Concerning separation distance, the FCC clarified the 20 feet it references in section 6409 applies to separation between antenna arrays. It’s now 20 feet from the top of an existing antenna to the bottom of a proposed new antenna. Anderson pointed out the specificity is important because customers have different size antennas. “Height and signal propagation is a critical point of what is needed,” he said.
The agency clarified a “substantial” modification is a tower height increase of more than 10 percent or if the modification would defeat existing concealment elements. The ruling spells out that to defeat concealment, the “modification must cause a reasonable person to view the structure’s intended stealth design as no longer effective after the modification.”
“It’s helpful for us to know. What does it mean to defeat concealment?” Anderson asked rhetorically. By adding more antennas, a tower can still look like a monopine or a monopalm, for example.

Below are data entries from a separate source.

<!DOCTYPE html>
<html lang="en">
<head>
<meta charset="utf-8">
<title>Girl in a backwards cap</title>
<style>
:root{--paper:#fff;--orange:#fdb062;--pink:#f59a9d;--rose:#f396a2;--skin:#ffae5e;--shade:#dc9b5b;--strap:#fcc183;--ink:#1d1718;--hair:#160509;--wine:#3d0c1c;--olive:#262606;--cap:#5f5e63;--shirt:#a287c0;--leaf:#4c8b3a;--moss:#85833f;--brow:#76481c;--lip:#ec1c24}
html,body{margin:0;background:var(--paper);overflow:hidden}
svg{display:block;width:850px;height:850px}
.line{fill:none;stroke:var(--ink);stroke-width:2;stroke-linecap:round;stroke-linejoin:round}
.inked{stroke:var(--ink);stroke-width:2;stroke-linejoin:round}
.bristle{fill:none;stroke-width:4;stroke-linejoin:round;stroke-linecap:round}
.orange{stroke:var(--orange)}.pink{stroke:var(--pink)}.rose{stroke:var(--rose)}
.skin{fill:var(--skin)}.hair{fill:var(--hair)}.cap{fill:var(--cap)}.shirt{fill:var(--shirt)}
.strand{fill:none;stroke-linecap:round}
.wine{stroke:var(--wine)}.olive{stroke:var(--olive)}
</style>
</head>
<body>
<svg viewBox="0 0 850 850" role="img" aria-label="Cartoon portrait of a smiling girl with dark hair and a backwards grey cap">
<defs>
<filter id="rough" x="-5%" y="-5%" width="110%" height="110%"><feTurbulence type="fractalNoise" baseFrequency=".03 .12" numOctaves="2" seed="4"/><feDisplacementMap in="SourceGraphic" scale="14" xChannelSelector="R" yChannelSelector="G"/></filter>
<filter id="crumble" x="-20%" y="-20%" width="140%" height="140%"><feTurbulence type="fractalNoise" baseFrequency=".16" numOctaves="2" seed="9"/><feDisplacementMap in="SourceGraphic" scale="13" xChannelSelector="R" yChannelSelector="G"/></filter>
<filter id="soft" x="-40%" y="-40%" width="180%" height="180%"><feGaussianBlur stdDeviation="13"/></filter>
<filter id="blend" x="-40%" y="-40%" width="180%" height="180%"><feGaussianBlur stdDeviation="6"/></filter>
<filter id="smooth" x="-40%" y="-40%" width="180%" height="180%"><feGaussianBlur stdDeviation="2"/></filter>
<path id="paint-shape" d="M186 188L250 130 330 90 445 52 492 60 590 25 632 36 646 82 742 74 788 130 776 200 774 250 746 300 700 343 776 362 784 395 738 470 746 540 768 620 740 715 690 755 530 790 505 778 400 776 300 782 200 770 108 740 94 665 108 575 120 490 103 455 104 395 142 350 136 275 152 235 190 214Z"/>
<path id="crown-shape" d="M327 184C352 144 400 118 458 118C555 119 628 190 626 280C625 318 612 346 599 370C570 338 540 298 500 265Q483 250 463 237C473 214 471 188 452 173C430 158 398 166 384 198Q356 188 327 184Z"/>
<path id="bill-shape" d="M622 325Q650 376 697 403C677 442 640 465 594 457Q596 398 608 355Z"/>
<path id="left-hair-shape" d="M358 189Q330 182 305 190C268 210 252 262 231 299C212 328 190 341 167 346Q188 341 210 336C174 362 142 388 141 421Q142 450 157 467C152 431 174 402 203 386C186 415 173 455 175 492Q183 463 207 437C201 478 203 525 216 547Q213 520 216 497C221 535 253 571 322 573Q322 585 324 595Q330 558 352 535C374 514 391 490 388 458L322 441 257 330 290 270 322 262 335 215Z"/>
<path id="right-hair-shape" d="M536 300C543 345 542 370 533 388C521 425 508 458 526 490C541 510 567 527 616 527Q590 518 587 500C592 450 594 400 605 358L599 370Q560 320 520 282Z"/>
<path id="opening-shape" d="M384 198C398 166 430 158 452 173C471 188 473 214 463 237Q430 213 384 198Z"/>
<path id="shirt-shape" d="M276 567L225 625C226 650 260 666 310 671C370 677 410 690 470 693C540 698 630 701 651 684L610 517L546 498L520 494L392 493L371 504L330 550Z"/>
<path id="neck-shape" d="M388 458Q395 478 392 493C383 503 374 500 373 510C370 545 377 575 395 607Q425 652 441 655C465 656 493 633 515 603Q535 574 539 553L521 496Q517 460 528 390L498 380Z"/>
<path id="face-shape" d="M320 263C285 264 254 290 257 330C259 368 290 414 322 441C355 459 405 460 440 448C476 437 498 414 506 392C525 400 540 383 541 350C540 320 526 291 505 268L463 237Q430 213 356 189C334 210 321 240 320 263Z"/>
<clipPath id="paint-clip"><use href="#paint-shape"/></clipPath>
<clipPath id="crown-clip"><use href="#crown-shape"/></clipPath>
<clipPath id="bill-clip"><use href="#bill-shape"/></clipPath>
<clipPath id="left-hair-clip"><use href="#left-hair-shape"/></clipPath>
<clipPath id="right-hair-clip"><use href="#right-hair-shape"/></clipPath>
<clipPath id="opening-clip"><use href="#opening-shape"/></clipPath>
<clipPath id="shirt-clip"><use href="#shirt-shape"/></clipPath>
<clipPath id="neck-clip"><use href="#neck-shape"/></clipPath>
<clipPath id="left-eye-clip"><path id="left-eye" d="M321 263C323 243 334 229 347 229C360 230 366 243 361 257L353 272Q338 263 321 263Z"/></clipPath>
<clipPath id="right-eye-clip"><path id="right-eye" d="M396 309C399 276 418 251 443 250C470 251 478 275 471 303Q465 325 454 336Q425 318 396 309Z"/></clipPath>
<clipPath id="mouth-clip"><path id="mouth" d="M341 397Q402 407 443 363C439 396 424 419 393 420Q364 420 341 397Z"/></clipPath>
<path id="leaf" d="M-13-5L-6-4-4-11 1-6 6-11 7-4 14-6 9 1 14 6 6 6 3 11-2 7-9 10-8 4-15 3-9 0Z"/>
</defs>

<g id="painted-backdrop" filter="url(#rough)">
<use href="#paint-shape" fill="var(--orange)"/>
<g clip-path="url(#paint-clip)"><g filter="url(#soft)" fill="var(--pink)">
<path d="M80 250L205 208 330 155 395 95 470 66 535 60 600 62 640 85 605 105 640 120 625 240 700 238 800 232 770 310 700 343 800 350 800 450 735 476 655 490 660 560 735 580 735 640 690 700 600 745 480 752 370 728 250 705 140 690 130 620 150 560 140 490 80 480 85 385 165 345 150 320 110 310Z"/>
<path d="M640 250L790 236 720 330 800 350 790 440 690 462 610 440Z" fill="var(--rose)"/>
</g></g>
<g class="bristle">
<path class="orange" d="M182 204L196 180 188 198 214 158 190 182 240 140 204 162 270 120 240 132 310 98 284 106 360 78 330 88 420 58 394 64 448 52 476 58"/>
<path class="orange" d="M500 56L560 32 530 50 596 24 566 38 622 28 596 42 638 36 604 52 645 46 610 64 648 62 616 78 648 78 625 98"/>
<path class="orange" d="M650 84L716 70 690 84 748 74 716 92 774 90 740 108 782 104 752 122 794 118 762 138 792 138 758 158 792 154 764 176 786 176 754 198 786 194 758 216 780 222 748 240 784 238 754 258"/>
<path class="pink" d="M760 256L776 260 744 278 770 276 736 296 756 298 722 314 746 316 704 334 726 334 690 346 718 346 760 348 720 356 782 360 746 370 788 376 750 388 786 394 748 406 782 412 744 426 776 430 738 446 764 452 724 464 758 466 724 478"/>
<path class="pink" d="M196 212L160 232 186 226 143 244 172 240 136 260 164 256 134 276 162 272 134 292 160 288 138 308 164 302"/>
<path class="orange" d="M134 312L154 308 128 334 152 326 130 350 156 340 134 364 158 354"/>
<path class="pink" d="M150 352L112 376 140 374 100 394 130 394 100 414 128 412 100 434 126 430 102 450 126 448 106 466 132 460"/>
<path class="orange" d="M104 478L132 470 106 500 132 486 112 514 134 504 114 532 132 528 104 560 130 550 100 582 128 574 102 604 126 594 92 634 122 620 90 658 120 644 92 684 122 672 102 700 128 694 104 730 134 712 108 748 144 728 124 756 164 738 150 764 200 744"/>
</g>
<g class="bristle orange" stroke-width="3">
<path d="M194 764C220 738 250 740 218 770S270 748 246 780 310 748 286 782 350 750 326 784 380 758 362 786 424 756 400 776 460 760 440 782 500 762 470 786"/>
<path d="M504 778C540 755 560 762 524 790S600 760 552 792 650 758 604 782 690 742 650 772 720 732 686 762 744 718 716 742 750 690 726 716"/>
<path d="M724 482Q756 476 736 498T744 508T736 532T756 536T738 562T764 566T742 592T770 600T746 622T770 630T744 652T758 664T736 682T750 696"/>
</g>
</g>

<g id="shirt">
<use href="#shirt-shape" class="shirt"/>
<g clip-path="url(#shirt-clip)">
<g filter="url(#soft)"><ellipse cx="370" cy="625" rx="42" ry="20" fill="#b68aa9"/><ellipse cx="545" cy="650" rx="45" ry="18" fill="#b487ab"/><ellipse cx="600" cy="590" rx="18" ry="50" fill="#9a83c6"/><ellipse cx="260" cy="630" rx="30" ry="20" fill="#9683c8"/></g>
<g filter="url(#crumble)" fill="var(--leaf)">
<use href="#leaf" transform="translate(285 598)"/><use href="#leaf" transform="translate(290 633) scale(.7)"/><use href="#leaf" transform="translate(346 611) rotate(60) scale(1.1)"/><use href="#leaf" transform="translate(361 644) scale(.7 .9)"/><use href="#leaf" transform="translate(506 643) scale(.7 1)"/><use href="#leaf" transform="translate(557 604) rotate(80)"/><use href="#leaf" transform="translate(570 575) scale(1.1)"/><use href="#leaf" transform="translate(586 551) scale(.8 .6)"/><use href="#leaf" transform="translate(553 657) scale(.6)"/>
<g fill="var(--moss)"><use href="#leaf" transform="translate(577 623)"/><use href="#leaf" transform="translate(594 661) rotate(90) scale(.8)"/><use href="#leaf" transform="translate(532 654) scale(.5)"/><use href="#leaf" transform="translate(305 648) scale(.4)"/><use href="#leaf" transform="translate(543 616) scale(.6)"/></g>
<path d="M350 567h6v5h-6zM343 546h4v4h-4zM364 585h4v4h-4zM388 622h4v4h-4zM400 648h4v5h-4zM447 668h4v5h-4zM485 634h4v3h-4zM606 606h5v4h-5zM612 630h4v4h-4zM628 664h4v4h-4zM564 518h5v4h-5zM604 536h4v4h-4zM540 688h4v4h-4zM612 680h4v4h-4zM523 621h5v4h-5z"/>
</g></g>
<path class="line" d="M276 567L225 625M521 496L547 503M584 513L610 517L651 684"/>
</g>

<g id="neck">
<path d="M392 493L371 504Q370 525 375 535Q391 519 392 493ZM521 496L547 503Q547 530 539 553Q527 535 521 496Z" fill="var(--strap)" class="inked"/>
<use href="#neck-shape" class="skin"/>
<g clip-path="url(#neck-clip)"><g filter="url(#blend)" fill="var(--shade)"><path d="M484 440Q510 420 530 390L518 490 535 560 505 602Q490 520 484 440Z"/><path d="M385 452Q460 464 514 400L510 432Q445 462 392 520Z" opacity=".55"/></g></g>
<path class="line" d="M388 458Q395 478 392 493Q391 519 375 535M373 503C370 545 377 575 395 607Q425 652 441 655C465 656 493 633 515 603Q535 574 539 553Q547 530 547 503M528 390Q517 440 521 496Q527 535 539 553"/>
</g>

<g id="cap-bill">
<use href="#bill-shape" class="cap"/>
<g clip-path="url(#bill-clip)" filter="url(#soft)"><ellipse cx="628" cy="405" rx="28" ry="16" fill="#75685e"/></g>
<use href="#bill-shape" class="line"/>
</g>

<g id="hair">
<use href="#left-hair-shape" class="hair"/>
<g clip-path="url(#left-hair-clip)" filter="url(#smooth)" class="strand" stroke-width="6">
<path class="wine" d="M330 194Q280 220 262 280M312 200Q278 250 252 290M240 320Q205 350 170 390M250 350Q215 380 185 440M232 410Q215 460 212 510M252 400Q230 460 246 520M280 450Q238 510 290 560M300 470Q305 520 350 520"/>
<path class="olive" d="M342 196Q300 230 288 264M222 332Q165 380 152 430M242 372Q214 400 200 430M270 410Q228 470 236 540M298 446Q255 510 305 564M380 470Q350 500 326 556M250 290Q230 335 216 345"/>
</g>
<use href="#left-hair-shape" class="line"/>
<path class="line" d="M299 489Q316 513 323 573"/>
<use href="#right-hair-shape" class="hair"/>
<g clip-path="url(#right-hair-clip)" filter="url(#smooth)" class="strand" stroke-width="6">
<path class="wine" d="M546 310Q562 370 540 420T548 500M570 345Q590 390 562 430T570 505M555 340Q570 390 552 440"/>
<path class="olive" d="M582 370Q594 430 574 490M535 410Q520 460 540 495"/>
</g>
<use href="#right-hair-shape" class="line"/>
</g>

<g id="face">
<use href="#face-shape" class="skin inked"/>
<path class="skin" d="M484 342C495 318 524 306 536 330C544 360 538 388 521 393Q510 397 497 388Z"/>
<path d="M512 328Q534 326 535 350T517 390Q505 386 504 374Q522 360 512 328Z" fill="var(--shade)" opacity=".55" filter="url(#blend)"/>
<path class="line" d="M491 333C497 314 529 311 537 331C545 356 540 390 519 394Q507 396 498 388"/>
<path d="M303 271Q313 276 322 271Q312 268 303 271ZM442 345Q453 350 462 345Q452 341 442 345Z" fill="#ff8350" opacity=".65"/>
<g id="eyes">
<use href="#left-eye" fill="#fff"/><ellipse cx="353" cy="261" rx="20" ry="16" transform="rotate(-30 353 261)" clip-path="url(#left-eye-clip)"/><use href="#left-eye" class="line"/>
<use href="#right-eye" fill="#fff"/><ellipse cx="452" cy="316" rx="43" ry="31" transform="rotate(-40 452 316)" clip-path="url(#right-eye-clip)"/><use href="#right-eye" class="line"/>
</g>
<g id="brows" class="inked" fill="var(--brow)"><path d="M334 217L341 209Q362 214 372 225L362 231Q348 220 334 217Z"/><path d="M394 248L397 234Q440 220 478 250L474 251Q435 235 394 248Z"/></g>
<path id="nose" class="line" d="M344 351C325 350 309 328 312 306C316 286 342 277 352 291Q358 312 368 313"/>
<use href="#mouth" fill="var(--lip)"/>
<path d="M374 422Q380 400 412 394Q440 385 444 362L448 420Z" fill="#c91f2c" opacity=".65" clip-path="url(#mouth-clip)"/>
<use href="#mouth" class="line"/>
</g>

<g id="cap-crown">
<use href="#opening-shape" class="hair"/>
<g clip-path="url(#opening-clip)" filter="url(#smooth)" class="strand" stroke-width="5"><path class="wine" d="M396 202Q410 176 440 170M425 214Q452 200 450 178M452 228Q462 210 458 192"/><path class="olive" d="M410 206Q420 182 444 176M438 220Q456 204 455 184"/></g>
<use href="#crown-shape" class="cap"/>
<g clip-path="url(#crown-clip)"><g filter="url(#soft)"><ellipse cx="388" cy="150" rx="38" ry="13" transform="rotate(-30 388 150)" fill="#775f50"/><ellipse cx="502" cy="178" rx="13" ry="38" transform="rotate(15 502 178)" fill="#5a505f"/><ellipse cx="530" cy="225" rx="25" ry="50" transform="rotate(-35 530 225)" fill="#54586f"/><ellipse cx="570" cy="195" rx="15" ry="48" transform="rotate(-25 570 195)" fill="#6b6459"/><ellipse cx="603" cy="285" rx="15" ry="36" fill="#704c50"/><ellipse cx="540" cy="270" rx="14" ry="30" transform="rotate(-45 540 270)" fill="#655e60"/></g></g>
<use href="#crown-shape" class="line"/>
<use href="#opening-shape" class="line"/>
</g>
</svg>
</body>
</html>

Howes asked whether “shrubbery,” like the Monty Python reference in “Spamalot,” could be considered a concealment element. Anderson replied, “not all conditions on a site are concealment elements.” It’s generally included in site approvals that keeping up the landscaping is expected, he noted. “This clarification says that landscaping is not a concealment element,” Anderson explained.
Howes and WIA President/CEO Jonathan Adelstein asked members to file comments with the FCC on the agency’s Notice of Proposed Rulemaking on compound expansions. It would say that a modification of an existing facility that entails ground excavation or deployment of up to 30 feet “in any direction outside the facility’s site will be eligible for streamlined processing under section 6409[a].” This would allow for the placement of backup generators, which are critical for public safety. It also promotes 5G with the installation of new data centers and small cell hubs at the edge of a network, according to the WIA experts.
By Leslie Stimson, Inside Towers Washington Bureau Chief